> Task objective
Identify all lines below that hold "translate" and collect them.

*** Opening Data for this task ***

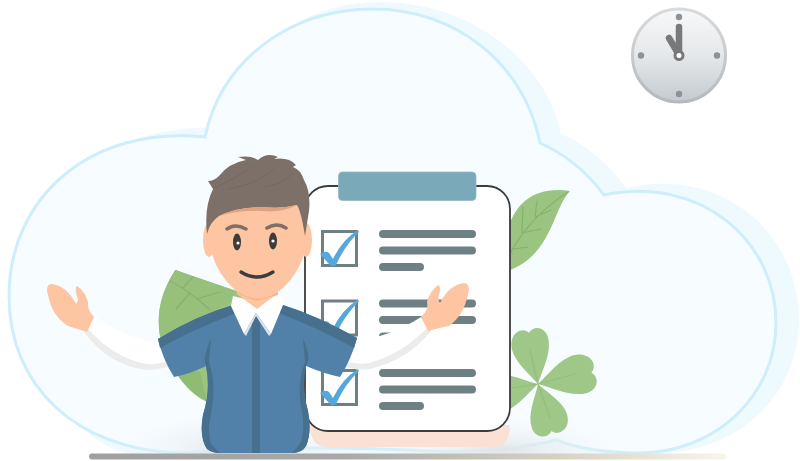
<!DOCTYPE html>
<html lang="en">
<head>
<meta charset="utf-8">
<title>Checklist illustration</title>
<style>
:root{
  --cloud-back:#effafe; --cloud-front:#f6fcff; --cloud-line:#cdeefa;
  --skin:#fdc5a1; --skin-shade:#f6b48f; --hair:#7d7068; --hair-dark:#6c6059;
  --shirt:#5181a9; --shirt-dark:#47708f; --sleeve:#fff; --sleeve-shade:#ececec;
  --ink:#3c3c3c; --bar:#6f8084; --tick:#56a8dc; --clip:#7aa9b9;
  --leaf:#9ac47f; --leaf-dark:#86b36c; --clover:#9fc888;
}
html,body{margin:0;background:#fff;overflow:hidden}
svg{display:block;width:800px;height:461px}
.cloud-back{fill:var(--cloud-back)}
.cloud-front{fill:var(--cloud-front);stroke:var(--cloud-line);stroke-width:3}
.skin{fill:var(--skin)}
.shirt{fill:var(--shirt)}
.shirt-dark{fill:var(--shirt-dark)}
.hair{fill:var(--hair)}
.vein{fill:none;stroke:var(--leaf-dark);stroke-width:1.2;stroke-linecap:round}
.bars{stroke:var(--bar);stroke-width:8;stroke-linecap:round}
.box{fill:#fff;stroke:var(--bar);stroke-width:3}
.tick{fill:var(--tick)}
.line{fill:none;stroke-linecap:round}
</style>
</head>
<body>
<svg viewBox="0 0 800 461" role="img" aria-label="Smiling man with open arms beside a checklist, in front of a cloud, with a wall clock">
  <defs>
    <linearGradient id="ground-fade">
      <stop offset="0" stop-color="#a0a0a0"/><stop offset=".4" stop-color="#aaa9a7"/>
      <stop offset=".75" stop-color="#d8d3c4"/><stop offset="1" stop-color="#f8f5ea"/>
    </linearGradient>
    <linearGradient id="clock-face" x2="0" y2="1">
      <stop offset="0" stop-color="#f7f8f9"/><stop offset=".5" stop-color="#e5e8ea"/><stop offset="1" stop-color="#c3cacf"/>
    </linearGradient>
    <linearGradient id="clock-rim" x2="0" y2="1">
      <stop offset="0" stop-color="#d9dadb"/><stop offset="1" stop-color="#b5b9bc"/>
    </linearGradient>
    <radialGradient id="floor-shadow">
      <stop offset="0" stop-color="#dfe5e8"/><stop offset="1" stop-color="#f2f8fb" stop-opacity="0"/>
    </radialGradient>
    <clipPath id="above-ground"><rect width="800" height="454"/></clipPath>
    <g id="task">
      <rect class="box" x="322.500" y="231.500" width="34" height="34"/>
      <path class="tick" d="M320 254 Q326 250 329 253 L333 259 Q342 240 358 230 L359 232 Q345 245 336 265 Q332 268 329 264 Z"/>
      <path class="bars" d="M383 234H472M383 250.500H472M383 267H420"/>
    </g>
    <path id="petal" d="M0 0 C-8 -14 -25 -32 -18 -48 C-13 -58 -3 -57 0 -52 C6 -59 17 -55 18 -44 C19 -28 7 -14 0 0Z"/>
  </defs>

  <g id="cloud" clip-path="url(#above-ground)">
    <path class="cloud-back" d="M130 454 C70 440 30 370 30 296 C32 210 90 120 226 128 C240 50 300 2 380 2 C470 2 546 60 561 134 Q597 149 626 188 C720 166 799 230 799 322 C797 400 735 454 650 454Z"/>
    <path class="cloud-front" d="M180 453 C75 450 9 385 9 296 C9 198 90 125 205 137 C222 58 292 9 373 9 C455 9 524 63 540 143 Q578 160 604 195 C700 175 776 240 776 323 C776 396 715 453 639 453 Q590 453 556 440 Q500 454 430 451 Q300 444 180 453Z"/>
    <ellipse cx="240" cy="448" rx="130" ry="38" fill="url(#floor-shadow)"/>
    <ellipse cx="500" cy="450" rx="130" ry="34" fill="url(#floor-shadow)"/>
  </g>

  <g id="clock">
    <circle cx="679" cy="55.500" r="46.500" fill="url(#clock-face)" stroke="url(#clock-rim)" stroke-width="3"/>
    <g fill="#8d9296">
      <circle cx="679" cy="17" r="3.200"/><circle cx="717" cy="55.500" r="3.200"/>
      <circle cx="679" cy="94" r="3.200"/><circle cx="641" cy="55.500" r="3.200"/>
    </g>
    <path class="line" d="M679 55V27M679 55L669 38" stroke="#797979" stroke-width="6.500"/>
    <circle cx="679" cy="55.500" r="4" fill="#fff" stroke="#797979" stroke-width="3"/>
  </g>

  <g id="leaves">
    <path d="M504 272 C501 218 522 184 570 191 C552 210 552 258 504 272Z" fill="var(--leaf)"/>
    <path class="vein" d="M506 262Q525 220 568 192M522 233L523 207M522 233L541 229M535 217L537 201M535 217L551 210M513 249L528 247"/>
    <path d="M175 270 L240 292 L270 340 L215 404 Q190 396 172 366 Q144 320 175 270Z" fill="var(--leaf)"/>
    <path d="M176 270 L234 291 L229 303 L160 337 Q154 300 176 270Z" fill="#97c07b"/>
    <path class="vein" d="M170 281Q190 291 210 310M190 293L176 309M197 299L220 292M183 288L193 277"/>
    <path d="M172 366L200 372 207 402Q186 392 172 366Z" fill="#8ebc72"/>
  </g>

  <g id="clover" fill="var(--clover)">
    <use href="#petal" transform="translate(538 384) rotate(-10)"/>
    <use href="#petal" transform="translate(538 384) rotate(78) scale(1.050)"/>
    <use href="#petal" transform="translate(538 384) rotate(164) scale(1 .94)"/>
    <use href="#petal" transform="translate(538 384) rotate(258)"/>
    <path class="vein" d="M538 384L530 350M538 384L575 374M538 384L550 418M538 384L512 388" opacity=".5"/>
  </g>

  <g id="checklist">
    <path d="M310 425H510Q510 447 492 447H328Q310 447 310 425Z" fill="#fae1d3"/>
    <rect x="305" y="186" width="205" height="245" rx="23" fill="#fff" stroke="var(--ink)" stroke-width="1.800"/>
    <rect x="338.500" y="172" width="137.500" height="28.500" rx="4" fill="var(--clip)" stroke="#98b8c2" stroke-width=".8"/>
    <use href="#task"/>
    <use href="#task" y="69.500"/>
    <use href="#task" y="139"/>
  </g>

  <g id="man">
    <g id="left-arm">
      <path d="M95 317 L84 332 Q108 365 146 370 Q160 370 174 365 L164 343 Q130 341 95 317Z" fill="var(--sleeve)"/>
      <path d="M84 332 Q108 365 146 370 Q160 370 174 365 L172 360 Q158 365 146 364 Q114 358 87 328Z" fill="var(--sleeve-shade)"/>
      <path class="skin" d="M94 317 Q87 310 88 302 Q85 291 77 286 Q74 287 78 300 L76 304 Q66 285 51 284 Q45 285 48 295 Q52 316 68 326 Q78 329 87 332Z"/>
    </g>
    <g id="right-arm">
      <path d="M421 317 L431 331 Q408 360 370 369 Q356 371 343 366 L352 342 Q390 337 421 317Z" fill="var(--sleeve)"/>
      <path d="M431 331 Q408 360 370 369 Q356 371 343 366 L345 361 Q358 365 369 363 Q402 354 428 327Z" fill="var(--sleeve-shade)"/>
      <path class="skin" d="M421 317 Q429 310 427 302 Q430 291 438 285 Q442 286 438 299 L440 303 Q449 285 464 283 Q471 284 468 294 Q464 315 449 326 Q438 328 428 331Z"/>
    </g>

    <g id="torso">
      <path class="shirt" d="M236 304 Q195 316 158 339 Q163 360 174 377 Q190 374 206 366 Q211 390 203 415 Q199 437 207 449 Q212 453 220 453 H292 Q302 453 306 446 Q312 432 308 411 Q301 387 306 366 Q325 374 340 377 Q351 360 357 338 Q318 316 280 304 L256 313Z"/>
      <path class="shirt-dark" d="M236 304 Q195 316 158 339 L160 348 Q196 328 239 312ZM280 304 Q318 316 357 338 L354 348 Q318 328 276 312Z"/>
      <path class="shirt-dark" d="M211 339 Q202 357 206 366 Q211 390 203 415 Q199 437 207 449 Q212 453 220 453 L211 444 Q207 430 211 414 Q217 386 209 362ZM303 339 Q312 357 306 366 Q301 387 308 411 Q312 432 306 446 Q302 453 292 453 L301 442 Q305 430 302 412 Q296 386 305 362Z"/>
      <path class="shirt-dark" d="M252 316L256 313 260 317V453H252Z"/>
      <path d="M233 296L257 302 282 296 283 305 271 334 256 313 244 334 231 306Z" fill="#fff"/>
      <path d="M244 334L256 313 271 334 269 336 256 316 246 336Z" fill="#dbe4ea"/>
    </g>

    <g id="head">
      <path class="skin" d="M237 270H278V293L257 309 237 294Z"/>
      <path d="M238 288Q257 308 278 287V295L257 301 238 294Z" fill="var(--skin-shade)"/>
      <ellipse class="skin" cx="209" cy="240" rx="6" ry="17"/>
      <ellipse class="skin" cx="306" cy="240" rx="6" ry="17"/>
      <path class="skin" d="M209 212 Q235 198 307 202 V240 Q303 270 282 289 Q258 308 234 289 Q213 270 209 240Z"/>
      <path class="hair" d="M207 234 Q204 207 213 189 L208 181 Q214 181 219 176 Q229 163 246 160 L238 157 Q251 155 258 160 Q267 152 278 157 L274 159 Q289 157 296 165 L293 167 Q301 170 304 180 Q311 192 309 211 L305 236 Q301 211 297 205 Q281 209 264 207 Q236 207 219 216 Q210 222 207 234Z"/>
      <path d="M216 187Q237 178 252 166M229 189Q258 184 274 169M264 187Q286 184 293 172" class="line" stroke="var(--hair-dark)" stroke-width="1" opacity=".5"/>
      <path d="M219 216Q236 207 264 207 281 209 297 205Q282 213 263 211 239 210 219 216Z" fill="#e0a27e"/>
      <path class="line" d="M227 229Q235 223 246 229M267 228Q277 222 286 228" stroke="var(--hair)" stroke-width="3.500"/>
      <g fill="var(--ink)">
        <ellipse cx="237" cy="242" rx="4" ry="8.500"/><ellipse cx="273" cy="241" rx="4" ry="8.500"/>
      </g>
      <g fill="#fff">
        <circle cx="238" cy="243" r="1.600"/><circle cx="273" cy="241" r="1.600"/>
      </g>
      <path class="line" d="M241 272Q257 282 273 272" stroke="var(--ink)" stroke-width="3.300"/>
    </g>
  </g>

  <rect id="ground" x="89" y="453.500" width="637" height="6" rx="3" fill="url(#ground-fade)"/>
</svg>
</body>
</html>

*** Closing Data for this task ***

> Answer for this exercise
    <use href="#petal" transform="translate(538 384) rotate(-10)"/>
    <use href="#petal" transform="translate(538 384) rotate(78) scale(1.050)"/>
    <use href="#petal" transform="translate(538 384) rotate(164) scale(1 .94)"/>
    <use href="#petal" transform="translate(538 384) rotate(258)"/>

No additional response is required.